Some children have a desire to learn how to read and others may be more reluctant to learn this complex skill. The best way to encourage this exciting milestone in your child’s life is to make reading fun. Now, you may be asking yourself how can I make reading fun for my child?


Allowing your child to read at his own pace is important when reading together. Helping a child pronounce words they stumble upon by coming up with creative ways to remember the word, can make reading more fun. If you are reading to your child, have fun with characters’ voices and tone. When reading picture books together, talk about what is on the page with your child and see where their imagination takes them.


Let your child pick out a few books that pique their interest and begin reading the story to them. After a couple times of reading the same book, your child will be able to remember the words and can join in on the reading. Allowing your child to finish a sentence encourages them to keep going because they feel confident. Once your child feels confident enough, challenge them to read the entire story out loud. Don’t be afraid to introduce your child to age-appropriate chapter books to expose them to something different and challenging early on.

Reading Time

Reading a book should never be rushed, it should be a relaxing, fun activity to do at the end of a busy day. Setting aside reading time is a great idea, and bedtime is one of the most popular times to read with your child. Keeping books placed in the child’s bedroom is a great way to encourage them to become comfortable with books and even start to pick them up on their own.

Though children do have to learn how to read in school, as a parent, we are their first teachers. Showing them love and support is the first step in helping your child learn how to read. For both you and the child, reading can seem frustrating at times but that is never an excuse to put a book down, instead it should be a moment of support and encouragement.

Growing Independence: Tips for Parents of Young Children

young child learns how to brush his teeth with his mother

Young children can be a handful, as every parent knows. As your youngster has developed from an infant to a toddler and now to a young child, it seems he is slipping out of your hands and is ready to take on the world. Though this step, in both your life and his, can seem scary, it is also exciting, and there are things you can do to make the best of it. As a parent, we all wish to raise pleasant, polite and, eventually, independent kids.

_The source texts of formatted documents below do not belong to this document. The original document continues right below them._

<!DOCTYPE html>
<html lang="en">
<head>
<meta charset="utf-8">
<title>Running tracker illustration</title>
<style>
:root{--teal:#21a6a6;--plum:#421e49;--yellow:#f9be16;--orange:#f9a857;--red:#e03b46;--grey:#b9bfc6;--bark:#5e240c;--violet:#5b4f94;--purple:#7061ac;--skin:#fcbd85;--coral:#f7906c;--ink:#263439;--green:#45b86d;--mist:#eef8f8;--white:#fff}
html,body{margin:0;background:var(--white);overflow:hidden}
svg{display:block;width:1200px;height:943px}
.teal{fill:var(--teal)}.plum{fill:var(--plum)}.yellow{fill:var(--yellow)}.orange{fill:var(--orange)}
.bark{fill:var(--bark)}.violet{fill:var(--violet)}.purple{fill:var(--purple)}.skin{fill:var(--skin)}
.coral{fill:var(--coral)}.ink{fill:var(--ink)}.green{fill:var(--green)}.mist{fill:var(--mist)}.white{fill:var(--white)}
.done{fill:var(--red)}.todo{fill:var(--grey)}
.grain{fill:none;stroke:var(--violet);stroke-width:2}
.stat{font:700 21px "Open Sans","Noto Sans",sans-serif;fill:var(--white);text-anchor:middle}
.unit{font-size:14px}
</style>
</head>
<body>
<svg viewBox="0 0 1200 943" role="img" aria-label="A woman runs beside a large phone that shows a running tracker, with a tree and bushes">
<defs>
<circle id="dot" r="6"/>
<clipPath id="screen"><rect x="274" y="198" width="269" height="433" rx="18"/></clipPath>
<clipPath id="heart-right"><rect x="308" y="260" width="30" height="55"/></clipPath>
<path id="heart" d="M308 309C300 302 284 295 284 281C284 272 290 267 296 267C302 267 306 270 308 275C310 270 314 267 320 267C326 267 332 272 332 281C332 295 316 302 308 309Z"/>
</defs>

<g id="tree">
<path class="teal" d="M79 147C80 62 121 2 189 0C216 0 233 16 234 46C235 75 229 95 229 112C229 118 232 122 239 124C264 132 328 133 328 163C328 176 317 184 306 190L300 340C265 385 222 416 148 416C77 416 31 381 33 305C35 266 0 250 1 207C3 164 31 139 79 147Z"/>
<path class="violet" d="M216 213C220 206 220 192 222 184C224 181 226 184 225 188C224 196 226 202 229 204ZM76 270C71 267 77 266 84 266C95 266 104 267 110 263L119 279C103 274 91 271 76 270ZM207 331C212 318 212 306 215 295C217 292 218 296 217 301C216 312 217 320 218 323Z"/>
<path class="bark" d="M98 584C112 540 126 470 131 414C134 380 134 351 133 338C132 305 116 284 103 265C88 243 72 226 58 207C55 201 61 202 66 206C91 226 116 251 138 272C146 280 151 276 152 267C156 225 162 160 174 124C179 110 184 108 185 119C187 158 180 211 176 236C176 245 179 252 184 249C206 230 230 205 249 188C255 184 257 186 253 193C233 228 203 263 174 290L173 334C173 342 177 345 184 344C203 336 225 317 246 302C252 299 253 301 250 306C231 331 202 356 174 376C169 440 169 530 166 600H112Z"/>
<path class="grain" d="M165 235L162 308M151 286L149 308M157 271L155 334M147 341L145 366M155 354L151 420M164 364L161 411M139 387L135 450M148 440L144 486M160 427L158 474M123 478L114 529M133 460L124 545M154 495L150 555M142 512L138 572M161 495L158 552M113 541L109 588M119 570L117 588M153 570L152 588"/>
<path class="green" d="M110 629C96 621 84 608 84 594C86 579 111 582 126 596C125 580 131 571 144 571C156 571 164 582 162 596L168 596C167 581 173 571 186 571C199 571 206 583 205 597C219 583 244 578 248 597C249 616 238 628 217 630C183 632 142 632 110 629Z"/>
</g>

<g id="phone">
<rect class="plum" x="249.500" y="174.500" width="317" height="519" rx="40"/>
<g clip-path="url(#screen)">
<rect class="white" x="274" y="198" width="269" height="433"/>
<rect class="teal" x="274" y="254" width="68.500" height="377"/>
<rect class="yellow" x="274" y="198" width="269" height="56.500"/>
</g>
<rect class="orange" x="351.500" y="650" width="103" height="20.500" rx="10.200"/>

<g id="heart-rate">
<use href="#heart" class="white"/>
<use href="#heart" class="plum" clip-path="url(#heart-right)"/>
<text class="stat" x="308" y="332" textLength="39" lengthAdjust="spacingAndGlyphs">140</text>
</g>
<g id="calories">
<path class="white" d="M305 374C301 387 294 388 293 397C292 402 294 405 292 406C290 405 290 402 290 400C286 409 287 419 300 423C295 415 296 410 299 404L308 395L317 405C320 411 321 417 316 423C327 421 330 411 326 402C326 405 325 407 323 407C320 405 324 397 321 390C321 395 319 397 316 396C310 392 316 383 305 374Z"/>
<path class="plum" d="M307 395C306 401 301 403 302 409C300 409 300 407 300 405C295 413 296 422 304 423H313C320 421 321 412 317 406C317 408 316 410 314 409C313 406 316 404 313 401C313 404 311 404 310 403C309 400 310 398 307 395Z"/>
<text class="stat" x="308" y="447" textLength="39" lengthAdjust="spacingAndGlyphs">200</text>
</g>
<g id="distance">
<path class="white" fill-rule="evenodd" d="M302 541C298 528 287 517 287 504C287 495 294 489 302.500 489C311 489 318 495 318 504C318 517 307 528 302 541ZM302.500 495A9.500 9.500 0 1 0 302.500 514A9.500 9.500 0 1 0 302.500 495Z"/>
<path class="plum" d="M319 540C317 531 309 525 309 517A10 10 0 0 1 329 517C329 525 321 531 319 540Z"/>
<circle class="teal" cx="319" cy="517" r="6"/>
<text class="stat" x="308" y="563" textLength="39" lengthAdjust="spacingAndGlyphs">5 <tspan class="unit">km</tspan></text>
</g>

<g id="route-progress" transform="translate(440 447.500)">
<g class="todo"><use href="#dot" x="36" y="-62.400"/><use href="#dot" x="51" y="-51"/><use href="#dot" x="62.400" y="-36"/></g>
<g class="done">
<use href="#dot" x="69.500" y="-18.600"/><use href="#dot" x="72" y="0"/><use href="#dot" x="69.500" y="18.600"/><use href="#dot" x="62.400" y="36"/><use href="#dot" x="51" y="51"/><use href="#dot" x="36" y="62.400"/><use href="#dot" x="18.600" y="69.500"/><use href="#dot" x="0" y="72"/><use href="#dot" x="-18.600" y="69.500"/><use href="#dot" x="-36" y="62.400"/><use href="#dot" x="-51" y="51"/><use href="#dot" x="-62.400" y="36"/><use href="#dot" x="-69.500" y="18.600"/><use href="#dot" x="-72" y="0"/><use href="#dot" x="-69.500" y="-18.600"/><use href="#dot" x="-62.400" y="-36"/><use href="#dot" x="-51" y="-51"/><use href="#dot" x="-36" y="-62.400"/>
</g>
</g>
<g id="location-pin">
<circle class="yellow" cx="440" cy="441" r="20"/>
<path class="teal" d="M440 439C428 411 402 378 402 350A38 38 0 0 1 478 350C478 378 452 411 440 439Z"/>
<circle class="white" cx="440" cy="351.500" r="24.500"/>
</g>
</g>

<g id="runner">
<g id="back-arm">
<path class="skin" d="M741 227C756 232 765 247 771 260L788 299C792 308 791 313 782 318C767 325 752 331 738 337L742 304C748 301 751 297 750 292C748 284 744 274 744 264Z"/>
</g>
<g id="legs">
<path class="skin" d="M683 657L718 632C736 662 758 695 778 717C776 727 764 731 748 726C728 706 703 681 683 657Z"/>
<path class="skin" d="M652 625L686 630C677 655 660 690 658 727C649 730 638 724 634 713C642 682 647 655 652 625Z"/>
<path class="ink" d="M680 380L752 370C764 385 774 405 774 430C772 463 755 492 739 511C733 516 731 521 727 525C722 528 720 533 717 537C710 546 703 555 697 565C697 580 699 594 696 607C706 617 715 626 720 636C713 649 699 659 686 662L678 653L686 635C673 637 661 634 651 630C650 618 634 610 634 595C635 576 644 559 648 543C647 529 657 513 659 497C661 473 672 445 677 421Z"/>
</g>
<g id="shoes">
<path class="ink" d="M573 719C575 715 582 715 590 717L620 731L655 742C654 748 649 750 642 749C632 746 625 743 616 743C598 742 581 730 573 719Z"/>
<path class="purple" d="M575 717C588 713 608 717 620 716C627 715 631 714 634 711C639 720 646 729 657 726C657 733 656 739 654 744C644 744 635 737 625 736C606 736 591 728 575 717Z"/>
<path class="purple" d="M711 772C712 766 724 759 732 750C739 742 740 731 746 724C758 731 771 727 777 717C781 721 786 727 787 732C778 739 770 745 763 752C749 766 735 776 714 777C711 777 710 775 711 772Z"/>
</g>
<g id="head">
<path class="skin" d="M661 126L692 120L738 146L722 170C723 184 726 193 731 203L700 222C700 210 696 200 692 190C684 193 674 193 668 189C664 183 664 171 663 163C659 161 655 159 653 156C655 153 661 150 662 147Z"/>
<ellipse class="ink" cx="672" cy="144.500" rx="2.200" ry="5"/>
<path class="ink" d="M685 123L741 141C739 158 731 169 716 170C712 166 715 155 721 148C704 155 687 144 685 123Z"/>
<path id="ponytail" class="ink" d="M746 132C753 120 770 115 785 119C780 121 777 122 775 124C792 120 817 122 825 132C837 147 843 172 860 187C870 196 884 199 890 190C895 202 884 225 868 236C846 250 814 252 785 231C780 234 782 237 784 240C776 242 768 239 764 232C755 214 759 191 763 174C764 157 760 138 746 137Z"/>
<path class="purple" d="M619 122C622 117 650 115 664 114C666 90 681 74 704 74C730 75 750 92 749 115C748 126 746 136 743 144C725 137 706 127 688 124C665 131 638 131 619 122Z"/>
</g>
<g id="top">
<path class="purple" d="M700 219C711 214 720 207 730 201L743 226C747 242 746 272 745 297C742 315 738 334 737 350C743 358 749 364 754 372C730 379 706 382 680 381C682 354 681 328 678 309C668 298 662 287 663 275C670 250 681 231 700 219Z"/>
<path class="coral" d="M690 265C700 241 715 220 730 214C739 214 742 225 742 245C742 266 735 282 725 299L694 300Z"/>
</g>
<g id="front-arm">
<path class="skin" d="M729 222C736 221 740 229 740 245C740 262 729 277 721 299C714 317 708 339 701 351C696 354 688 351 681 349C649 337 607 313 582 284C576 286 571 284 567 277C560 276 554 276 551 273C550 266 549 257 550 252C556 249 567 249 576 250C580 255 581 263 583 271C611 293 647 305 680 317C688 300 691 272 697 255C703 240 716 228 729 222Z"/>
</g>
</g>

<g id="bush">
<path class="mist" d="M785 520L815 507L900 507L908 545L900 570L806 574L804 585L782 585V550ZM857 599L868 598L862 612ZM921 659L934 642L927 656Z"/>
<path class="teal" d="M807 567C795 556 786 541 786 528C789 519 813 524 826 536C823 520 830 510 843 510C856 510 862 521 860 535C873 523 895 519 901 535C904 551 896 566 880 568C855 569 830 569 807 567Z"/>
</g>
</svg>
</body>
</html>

This all starts when the child is young, as some of the most important life lessons and teachings stem from parenting.


Preparing your child to be independent is a full-time job – from teaching them how to walk, feed themselves and talk, and then teaching them how to bathe, dress and function as a little human on their own. When teaching your children to be independent and care for themselves, patience and practice is absolutely necessary. Starting off simple is usually the best way to go, as all of this is new to your children. Guiding them through the steps of taking a bath and dressing themselves at night or in the morning has to be done consistently on a regular basis and eventually they will want to do it alone.


Having a daily routine is key to children becoming independent and functioning on their own. Routines help your child know what to expect, and help to prepare her to have a productive day. A morning routine might consist of brushing teeth, getting dressed and eating breakfast, maintaining the order daily. Keeping the nightly routine similar to their morning routine may be helpful as it will come more naturally to them to know steps are expected to be done.

Simple Rules

Your child’s safety is important. Though we want children to be friendly and respectful to others, teaching them to be cautious and careful is crucial. To ensure safety, discourage your child from talking to strangers. Be sure to discuss who they should turn to if they get lost, like a store employee with a uniform and nametag on, or a police officer. Other simple rules that should be taught are personal space (keep their hands to themselves) and having manners (saying please and thank you).

Children can sometimes experience phases of separation anxiety, which is normal as they grow up. If the separation anxiety becomes a problem, talk to their pediatrician about your concerns.